§ Try it: Print the lines of the data, starting with the first, up to and including the line where "797px; overflow: hidden; background: var(--paper);" appears.
--- Data in this exercise Enclosed Below ---
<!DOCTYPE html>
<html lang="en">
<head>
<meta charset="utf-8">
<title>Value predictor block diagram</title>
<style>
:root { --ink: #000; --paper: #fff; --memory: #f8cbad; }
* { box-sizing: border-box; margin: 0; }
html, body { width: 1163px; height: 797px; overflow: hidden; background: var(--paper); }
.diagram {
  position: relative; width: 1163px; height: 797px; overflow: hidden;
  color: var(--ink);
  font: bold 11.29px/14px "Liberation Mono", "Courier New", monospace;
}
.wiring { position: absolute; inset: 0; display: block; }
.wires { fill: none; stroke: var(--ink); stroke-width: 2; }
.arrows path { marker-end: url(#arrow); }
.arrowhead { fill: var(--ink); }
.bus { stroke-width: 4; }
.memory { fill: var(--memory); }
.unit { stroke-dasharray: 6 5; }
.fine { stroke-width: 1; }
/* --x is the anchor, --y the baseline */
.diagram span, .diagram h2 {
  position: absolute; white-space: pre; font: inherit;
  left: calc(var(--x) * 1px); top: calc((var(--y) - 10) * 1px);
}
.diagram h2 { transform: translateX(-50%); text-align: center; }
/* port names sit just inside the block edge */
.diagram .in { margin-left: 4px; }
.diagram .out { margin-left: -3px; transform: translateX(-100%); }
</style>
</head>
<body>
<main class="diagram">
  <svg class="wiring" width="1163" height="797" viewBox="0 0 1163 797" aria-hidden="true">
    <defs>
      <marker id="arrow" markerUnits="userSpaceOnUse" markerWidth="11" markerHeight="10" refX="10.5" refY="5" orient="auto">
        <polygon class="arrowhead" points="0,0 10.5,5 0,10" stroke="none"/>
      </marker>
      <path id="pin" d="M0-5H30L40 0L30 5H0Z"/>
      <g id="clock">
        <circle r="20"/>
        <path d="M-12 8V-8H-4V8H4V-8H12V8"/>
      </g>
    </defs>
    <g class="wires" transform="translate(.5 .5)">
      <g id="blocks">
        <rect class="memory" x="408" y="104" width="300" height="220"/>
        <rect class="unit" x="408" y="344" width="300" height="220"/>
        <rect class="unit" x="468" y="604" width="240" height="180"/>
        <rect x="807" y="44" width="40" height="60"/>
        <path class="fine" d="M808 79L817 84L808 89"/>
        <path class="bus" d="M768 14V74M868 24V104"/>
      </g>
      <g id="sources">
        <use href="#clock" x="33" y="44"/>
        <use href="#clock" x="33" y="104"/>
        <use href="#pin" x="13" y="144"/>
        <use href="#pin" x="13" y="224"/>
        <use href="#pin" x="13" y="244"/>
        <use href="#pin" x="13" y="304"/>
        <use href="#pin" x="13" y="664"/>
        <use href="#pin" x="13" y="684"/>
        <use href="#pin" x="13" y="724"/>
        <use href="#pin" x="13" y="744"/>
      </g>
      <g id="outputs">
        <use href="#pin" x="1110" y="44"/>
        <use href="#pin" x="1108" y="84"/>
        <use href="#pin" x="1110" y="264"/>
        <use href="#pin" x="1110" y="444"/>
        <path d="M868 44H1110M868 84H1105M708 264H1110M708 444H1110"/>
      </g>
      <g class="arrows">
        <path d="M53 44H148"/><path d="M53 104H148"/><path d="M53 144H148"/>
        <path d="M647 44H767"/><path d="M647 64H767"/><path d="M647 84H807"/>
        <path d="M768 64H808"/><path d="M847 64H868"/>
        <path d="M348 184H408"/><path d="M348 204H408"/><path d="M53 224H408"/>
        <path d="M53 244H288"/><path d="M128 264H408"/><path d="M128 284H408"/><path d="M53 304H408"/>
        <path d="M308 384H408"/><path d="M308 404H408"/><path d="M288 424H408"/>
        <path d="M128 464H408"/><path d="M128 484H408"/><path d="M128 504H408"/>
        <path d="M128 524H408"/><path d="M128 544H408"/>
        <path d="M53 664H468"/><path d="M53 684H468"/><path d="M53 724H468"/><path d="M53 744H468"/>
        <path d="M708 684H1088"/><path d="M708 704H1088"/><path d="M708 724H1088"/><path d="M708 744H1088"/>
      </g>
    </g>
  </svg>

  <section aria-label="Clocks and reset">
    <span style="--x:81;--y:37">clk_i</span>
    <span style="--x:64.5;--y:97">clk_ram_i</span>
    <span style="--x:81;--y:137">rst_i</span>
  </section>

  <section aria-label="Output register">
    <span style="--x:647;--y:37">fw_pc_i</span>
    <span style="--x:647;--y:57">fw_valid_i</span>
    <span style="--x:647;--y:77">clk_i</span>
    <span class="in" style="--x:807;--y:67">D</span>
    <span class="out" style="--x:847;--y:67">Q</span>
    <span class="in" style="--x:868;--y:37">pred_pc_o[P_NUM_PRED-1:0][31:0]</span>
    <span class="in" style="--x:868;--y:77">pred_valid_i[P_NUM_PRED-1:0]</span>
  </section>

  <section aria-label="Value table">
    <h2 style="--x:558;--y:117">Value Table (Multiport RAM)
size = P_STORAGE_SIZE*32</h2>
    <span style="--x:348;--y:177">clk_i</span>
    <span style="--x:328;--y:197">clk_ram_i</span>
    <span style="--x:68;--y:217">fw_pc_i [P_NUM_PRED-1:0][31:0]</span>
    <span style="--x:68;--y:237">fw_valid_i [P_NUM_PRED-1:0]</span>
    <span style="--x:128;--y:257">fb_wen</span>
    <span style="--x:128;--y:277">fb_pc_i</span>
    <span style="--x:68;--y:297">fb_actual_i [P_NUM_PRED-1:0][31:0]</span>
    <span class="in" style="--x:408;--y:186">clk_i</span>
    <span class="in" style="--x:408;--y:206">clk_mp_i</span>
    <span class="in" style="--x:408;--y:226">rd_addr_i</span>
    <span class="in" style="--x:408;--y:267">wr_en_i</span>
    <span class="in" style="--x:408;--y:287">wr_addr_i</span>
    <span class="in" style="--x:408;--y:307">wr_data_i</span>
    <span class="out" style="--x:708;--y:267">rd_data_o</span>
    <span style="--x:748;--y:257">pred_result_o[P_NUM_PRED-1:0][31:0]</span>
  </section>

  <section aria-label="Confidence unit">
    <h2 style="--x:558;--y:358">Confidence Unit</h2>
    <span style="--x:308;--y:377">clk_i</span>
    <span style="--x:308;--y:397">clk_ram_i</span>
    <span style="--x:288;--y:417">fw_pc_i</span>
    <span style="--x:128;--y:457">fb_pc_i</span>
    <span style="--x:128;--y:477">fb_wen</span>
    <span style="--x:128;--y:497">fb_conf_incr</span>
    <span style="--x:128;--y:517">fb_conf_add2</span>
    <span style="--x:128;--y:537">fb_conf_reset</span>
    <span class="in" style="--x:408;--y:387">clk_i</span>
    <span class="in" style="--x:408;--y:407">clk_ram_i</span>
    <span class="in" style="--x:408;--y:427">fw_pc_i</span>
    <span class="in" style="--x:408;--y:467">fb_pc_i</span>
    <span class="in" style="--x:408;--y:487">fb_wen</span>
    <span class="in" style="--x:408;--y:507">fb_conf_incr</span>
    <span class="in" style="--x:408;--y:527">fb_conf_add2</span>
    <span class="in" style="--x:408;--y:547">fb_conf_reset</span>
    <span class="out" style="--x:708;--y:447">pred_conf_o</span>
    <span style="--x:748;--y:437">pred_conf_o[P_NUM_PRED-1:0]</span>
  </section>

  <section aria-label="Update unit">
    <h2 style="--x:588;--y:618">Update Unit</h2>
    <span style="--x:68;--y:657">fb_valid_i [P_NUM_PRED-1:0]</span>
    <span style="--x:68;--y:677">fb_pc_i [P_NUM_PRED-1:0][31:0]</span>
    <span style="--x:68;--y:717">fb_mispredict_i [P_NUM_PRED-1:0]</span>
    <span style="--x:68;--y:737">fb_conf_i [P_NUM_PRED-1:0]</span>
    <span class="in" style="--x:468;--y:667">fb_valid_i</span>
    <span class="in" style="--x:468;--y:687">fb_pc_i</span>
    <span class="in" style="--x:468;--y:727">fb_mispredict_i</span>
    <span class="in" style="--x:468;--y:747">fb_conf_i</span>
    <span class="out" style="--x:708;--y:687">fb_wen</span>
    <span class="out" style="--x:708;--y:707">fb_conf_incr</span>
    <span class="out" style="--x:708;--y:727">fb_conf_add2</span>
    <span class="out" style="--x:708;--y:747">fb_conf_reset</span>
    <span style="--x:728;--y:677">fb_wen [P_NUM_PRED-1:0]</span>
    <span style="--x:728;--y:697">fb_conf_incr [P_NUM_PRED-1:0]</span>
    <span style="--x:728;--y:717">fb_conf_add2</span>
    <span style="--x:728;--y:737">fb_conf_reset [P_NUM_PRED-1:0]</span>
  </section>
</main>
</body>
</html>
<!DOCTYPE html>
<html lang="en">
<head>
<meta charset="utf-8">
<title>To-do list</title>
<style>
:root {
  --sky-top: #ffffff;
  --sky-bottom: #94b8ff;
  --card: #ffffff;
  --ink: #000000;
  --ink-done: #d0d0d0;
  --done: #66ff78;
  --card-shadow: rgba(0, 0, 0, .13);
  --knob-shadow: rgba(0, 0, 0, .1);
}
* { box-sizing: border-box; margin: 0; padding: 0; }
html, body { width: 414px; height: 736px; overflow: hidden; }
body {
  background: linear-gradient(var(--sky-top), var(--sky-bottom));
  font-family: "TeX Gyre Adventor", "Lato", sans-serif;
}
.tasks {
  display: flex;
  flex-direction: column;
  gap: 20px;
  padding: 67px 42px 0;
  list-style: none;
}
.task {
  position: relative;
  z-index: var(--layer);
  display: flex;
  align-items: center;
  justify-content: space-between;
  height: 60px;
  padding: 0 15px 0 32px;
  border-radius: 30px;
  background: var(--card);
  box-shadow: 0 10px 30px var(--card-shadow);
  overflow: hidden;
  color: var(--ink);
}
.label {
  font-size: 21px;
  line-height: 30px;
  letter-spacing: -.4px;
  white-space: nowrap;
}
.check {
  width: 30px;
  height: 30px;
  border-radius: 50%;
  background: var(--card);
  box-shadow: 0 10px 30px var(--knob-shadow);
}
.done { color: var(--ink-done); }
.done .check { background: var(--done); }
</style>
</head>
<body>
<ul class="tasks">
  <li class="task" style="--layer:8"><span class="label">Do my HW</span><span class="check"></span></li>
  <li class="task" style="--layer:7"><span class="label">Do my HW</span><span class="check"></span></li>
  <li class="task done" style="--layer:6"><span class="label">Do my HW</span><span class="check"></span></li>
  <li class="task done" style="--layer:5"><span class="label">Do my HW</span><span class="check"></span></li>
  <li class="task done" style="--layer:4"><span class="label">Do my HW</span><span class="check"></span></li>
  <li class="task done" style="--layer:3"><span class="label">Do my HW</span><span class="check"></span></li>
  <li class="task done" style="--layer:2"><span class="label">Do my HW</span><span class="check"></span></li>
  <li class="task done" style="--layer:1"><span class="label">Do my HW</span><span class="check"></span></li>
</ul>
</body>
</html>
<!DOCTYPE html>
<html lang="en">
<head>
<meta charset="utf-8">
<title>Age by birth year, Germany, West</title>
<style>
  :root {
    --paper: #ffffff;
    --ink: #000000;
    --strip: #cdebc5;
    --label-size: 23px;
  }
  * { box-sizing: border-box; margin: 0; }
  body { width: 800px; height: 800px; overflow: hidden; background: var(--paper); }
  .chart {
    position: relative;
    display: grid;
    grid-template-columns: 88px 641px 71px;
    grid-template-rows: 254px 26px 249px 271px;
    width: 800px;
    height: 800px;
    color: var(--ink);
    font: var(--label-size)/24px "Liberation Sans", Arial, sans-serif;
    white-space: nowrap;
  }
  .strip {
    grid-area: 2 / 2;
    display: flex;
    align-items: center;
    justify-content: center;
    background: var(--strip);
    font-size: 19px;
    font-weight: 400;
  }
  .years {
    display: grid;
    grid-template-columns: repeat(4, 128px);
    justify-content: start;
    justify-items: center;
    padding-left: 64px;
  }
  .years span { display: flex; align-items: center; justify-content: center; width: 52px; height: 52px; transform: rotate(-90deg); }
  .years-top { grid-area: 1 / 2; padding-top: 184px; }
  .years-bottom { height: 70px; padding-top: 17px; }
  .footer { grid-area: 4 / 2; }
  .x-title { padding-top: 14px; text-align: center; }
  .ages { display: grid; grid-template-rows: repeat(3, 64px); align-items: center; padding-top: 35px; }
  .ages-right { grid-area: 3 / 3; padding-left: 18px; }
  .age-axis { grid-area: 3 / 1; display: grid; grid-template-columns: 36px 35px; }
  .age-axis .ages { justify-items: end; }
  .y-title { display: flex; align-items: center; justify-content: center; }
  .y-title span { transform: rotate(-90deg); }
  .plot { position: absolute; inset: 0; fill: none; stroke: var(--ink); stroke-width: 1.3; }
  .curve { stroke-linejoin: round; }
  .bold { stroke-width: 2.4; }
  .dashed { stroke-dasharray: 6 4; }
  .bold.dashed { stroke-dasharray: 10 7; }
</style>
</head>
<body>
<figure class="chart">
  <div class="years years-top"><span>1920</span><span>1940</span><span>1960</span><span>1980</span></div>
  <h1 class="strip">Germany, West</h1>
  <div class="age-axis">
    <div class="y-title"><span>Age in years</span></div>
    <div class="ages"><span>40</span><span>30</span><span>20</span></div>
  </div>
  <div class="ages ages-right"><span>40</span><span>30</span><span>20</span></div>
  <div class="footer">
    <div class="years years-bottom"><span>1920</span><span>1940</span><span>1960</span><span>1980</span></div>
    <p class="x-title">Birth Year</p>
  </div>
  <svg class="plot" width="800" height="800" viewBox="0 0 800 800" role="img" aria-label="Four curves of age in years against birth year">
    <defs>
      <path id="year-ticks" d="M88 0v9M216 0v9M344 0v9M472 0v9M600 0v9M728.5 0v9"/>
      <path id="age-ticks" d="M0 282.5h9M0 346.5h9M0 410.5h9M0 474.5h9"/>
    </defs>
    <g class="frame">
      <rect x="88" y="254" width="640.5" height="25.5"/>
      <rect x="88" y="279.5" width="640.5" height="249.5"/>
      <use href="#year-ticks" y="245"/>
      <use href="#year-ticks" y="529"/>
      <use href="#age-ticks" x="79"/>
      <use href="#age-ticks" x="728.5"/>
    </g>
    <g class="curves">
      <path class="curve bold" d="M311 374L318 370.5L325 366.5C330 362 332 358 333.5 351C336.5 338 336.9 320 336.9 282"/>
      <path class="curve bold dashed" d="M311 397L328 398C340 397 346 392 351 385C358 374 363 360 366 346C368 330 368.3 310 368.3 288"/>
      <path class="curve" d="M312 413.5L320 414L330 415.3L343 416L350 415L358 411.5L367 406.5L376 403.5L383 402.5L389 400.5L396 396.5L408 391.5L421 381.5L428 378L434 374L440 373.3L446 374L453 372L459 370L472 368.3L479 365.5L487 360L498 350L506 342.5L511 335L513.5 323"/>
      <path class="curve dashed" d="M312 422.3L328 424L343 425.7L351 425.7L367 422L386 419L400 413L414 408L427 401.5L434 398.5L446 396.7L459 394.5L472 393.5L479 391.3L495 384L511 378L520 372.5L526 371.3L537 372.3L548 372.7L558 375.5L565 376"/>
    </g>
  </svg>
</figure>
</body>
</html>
--- End of Enclosed Data in this exercise ---
§ Exercise output:
<!DOCTYPE html>
<html lang="en">
<head>
<meta charset="utf-8">
<title>Value predictor block diagram</title>
<style>
:root { --ink: #000; --paper: #fff; --memory: #f8cbad; }
* { box-sizing: border-box; margin: 0; }
html, body { width: 1163px; height: 797px; overflow: hidden; background: var(--paper); }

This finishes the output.